| WORK TASK |
Check each line of the entries below for the string "width"; copy every line where it appears.

________

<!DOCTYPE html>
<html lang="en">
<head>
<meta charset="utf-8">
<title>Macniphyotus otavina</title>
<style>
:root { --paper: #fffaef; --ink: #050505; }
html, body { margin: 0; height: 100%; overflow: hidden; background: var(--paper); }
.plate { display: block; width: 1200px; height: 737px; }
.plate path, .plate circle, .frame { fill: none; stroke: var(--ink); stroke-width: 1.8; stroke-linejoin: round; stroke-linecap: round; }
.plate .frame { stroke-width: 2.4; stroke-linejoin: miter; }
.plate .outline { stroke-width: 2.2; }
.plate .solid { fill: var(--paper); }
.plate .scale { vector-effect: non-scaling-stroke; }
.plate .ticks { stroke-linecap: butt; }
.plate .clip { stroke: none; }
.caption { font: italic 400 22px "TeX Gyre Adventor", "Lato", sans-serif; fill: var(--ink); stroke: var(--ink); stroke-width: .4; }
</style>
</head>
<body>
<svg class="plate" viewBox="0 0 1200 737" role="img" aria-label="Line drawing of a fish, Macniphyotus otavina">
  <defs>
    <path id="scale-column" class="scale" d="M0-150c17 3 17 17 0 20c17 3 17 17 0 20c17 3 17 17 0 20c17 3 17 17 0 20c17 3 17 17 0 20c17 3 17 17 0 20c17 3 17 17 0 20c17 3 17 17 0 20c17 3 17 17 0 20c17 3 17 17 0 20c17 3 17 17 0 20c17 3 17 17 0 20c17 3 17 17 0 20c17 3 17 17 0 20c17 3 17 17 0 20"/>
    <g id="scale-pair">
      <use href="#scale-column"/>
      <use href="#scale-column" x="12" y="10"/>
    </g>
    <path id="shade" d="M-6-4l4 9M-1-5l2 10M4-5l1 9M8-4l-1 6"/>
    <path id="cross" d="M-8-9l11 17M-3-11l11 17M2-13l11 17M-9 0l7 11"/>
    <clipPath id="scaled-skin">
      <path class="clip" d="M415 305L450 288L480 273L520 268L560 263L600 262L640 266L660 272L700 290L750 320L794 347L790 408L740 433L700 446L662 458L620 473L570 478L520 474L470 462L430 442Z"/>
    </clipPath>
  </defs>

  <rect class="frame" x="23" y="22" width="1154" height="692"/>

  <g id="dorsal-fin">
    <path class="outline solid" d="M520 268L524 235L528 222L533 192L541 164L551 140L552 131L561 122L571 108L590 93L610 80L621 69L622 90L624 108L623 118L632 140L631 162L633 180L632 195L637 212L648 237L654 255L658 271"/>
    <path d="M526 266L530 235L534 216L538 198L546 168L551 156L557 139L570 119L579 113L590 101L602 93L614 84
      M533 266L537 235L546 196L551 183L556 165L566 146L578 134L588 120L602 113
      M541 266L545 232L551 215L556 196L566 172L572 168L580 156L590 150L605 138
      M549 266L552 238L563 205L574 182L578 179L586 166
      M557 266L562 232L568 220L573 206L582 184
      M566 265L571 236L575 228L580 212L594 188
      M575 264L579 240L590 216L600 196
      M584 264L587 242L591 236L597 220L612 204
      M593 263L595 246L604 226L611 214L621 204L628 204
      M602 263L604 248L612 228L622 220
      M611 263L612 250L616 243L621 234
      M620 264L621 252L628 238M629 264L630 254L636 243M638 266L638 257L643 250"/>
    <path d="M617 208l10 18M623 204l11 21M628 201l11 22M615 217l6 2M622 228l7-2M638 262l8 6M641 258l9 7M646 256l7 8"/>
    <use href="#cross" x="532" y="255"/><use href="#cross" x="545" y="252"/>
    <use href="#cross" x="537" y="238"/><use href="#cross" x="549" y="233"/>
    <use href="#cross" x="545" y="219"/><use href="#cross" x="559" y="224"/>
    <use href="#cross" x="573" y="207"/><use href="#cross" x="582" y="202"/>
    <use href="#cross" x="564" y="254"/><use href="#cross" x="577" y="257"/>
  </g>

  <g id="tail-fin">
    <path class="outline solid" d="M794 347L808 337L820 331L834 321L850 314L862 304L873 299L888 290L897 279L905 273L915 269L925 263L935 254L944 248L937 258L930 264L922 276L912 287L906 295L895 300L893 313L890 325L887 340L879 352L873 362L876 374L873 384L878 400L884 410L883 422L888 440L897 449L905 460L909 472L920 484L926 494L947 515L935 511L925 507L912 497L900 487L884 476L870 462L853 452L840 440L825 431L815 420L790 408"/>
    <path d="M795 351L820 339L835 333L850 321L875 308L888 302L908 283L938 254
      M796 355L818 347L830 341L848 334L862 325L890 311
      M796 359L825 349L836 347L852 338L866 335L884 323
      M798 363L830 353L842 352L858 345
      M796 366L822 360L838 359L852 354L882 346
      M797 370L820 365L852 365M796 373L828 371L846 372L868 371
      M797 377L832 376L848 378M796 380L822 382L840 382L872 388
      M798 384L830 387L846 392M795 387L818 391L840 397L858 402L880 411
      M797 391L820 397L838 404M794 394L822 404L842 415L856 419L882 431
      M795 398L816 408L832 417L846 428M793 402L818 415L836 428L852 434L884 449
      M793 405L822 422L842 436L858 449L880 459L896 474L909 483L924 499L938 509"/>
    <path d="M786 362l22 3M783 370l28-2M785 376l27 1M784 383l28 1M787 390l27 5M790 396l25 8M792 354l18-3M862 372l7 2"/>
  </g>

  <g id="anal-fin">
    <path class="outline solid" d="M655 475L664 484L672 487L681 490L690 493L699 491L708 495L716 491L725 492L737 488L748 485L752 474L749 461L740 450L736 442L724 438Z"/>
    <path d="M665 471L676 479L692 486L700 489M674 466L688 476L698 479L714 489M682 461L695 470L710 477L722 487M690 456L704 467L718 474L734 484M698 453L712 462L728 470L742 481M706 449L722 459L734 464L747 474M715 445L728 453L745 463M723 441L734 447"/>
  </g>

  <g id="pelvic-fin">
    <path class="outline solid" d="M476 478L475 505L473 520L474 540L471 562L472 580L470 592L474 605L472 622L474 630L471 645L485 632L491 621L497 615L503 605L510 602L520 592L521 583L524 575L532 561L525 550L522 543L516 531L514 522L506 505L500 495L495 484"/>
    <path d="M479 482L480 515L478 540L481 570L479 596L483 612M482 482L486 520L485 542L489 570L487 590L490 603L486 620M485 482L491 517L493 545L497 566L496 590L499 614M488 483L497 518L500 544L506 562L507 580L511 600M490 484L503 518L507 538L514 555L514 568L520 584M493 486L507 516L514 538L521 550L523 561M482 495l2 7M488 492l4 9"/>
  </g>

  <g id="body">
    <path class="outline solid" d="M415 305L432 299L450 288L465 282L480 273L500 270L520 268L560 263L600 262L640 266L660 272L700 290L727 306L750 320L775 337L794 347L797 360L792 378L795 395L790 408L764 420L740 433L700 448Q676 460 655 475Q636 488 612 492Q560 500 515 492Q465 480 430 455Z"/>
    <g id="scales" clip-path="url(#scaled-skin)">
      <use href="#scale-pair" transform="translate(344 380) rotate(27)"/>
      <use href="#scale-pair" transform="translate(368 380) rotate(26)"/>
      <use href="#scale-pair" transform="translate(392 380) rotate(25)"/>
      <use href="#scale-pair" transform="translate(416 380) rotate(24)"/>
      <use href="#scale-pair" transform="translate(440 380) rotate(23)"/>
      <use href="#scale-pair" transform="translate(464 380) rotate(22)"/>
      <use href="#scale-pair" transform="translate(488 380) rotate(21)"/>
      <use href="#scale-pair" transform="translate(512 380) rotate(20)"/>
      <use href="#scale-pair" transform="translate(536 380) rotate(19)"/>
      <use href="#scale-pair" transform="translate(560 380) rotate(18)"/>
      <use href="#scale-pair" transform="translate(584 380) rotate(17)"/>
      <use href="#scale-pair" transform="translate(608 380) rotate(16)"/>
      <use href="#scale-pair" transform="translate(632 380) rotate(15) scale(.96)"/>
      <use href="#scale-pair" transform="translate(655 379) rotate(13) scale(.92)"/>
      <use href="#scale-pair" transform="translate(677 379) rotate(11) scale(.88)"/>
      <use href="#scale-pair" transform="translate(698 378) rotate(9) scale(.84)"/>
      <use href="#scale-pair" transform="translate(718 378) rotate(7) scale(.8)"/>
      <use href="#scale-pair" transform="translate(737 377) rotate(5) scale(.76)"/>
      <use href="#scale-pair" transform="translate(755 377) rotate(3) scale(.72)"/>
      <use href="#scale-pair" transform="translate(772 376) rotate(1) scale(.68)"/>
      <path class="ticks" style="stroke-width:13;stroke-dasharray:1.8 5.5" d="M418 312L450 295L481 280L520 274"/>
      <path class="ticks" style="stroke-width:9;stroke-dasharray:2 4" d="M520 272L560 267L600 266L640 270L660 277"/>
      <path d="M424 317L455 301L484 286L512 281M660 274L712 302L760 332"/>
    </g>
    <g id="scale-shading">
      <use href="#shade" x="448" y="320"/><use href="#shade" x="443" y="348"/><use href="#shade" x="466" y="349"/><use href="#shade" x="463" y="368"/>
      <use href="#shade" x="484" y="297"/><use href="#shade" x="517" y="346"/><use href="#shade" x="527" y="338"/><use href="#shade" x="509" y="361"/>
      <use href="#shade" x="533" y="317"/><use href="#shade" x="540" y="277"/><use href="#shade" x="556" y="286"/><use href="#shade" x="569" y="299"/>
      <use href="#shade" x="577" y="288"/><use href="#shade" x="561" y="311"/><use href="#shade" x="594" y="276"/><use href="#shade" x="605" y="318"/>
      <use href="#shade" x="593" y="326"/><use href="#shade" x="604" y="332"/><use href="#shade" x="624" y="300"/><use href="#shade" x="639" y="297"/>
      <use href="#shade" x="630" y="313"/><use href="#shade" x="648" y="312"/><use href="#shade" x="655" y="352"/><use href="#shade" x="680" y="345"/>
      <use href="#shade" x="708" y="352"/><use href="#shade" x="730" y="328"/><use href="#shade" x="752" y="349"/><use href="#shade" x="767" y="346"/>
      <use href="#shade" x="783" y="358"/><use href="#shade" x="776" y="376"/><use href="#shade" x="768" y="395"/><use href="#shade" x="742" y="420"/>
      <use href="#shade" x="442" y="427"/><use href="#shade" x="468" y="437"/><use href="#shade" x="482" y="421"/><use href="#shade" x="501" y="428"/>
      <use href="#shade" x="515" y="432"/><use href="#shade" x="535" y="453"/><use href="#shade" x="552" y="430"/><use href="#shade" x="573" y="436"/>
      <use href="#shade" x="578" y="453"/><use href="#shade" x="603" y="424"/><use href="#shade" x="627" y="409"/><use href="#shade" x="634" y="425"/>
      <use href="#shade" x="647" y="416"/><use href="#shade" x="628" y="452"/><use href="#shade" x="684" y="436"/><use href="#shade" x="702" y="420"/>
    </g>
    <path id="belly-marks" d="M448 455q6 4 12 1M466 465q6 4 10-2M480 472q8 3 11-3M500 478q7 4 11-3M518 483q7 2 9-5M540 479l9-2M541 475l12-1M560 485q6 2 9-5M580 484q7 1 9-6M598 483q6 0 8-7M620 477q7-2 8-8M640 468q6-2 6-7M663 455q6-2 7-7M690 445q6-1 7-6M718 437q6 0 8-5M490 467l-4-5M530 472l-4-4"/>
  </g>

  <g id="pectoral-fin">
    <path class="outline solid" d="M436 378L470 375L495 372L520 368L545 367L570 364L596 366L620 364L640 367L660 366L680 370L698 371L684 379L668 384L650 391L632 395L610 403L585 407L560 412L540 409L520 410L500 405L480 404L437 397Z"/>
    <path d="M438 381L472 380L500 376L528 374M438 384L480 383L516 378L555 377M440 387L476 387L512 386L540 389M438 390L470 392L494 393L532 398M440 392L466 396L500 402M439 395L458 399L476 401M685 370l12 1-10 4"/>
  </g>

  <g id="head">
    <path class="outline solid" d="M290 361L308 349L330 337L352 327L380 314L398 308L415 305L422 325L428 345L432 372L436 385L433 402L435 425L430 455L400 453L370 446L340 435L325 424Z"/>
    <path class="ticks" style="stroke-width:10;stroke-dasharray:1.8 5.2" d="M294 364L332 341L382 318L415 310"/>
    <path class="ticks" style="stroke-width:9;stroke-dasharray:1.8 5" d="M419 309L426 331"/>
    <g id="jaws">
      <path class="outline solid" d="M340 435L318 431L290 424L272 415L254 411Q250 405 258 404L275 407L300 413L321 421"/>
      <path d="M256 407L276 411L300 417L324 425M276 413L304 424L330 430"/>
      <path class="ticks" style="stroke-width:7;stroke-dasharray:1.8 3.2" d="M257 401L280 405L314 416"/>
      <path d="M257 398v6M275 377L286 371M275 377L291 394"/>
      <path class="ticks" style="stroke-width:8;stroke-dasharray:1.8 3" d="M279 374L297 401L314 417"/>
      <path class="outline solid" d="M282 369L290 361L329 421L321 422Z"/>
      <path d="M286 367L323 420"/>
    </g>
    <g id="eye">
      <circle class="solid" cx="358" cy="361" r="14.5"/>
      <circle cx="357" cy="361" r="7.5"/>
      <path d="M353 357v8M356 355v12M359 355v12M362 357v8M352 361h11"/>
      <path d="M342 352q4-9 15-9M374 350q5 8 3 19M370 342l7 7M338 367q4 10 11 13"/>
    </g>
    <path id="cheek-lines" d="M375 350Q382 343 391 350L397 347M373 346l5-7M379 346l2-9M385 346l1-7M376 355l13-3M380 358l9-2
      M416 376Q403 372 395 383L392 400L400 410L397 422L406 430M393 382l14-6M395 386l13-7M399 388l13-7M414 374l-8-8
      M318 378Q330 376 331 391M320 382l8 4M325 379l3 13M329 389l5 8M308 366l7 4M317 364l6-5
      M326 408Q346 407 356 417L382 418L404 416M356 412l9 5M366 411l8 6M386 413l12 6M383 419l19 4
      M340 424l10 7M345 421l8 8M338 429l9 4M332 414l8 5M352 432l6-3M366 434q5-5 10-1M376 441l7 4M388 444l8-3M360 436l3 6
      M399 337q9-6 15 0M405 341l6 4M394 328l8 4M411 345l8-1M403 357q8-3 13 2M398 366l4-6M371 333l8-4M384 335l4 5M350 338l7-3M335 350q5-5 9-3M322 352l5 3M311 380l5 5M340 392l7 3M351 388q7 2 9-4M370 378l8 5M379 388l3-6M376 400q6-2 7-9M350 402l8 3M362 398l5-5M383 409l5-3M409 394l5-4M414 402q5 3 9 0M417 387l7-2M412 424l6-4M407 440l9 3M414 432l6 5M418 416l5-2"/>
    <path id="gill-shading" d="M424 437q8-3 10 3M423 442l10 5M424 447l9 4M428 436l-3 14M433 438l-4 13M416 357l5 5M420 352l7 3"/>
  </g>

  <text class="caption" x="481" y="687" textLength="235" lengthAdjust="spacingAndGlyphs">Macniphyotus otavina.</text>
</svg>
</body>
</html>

________

| RESPONSE BOX |
.plate { display: block; width: 1200px; height: 737px; }
.plate path, .plate circle, .frame { fill: none; stroke: var(--ink); stroke-width: 1.8; stroke-linejoin: round; stroke-linecap: round; }
.plate .frame { stroke-width: 2.4; stroke-linejoin: miter; }
.plate .outline { stroke-width: 2.2; }
.caption { font: italic 400 22px "TeX Gyre Adventor", "Lato", sans-serif; fill: var(--ink); stroke: var(--ink); stroke-width: .4; }
  <rect class="frame" x="23" y="22" width="1154" height="692"/>
      <path class="ticks" style="stroke-width:13;stroke-dasharray:1.8 5.5" d="M418 312L450 295L481 280L520 274"/>
      <path class="ticks" style="stroke-width:9;stroke-dasharray:2 4" d="M520 272L560 267L600 266L640 270L660 277"/>
    <path class="ticks" style="stroke-width:10;stroke-dasharray:1.8 5.2" d="M294 364L332 341L382 318L415 310"/>
    <path class="ticks" style="stroke-width:9;stroke-dasharray:1.8 5" d="M419 309L426 331"/>
      <path class="ticks" style="stroke-width:7;stroke-dasharray:1.8 3.2" d="M257 401L280 405L314 416"/>
      <path class="ticks" style="stroke-width:8;stroke-dasharray:1.8 3" d="M279 374L297 401L314 417"/>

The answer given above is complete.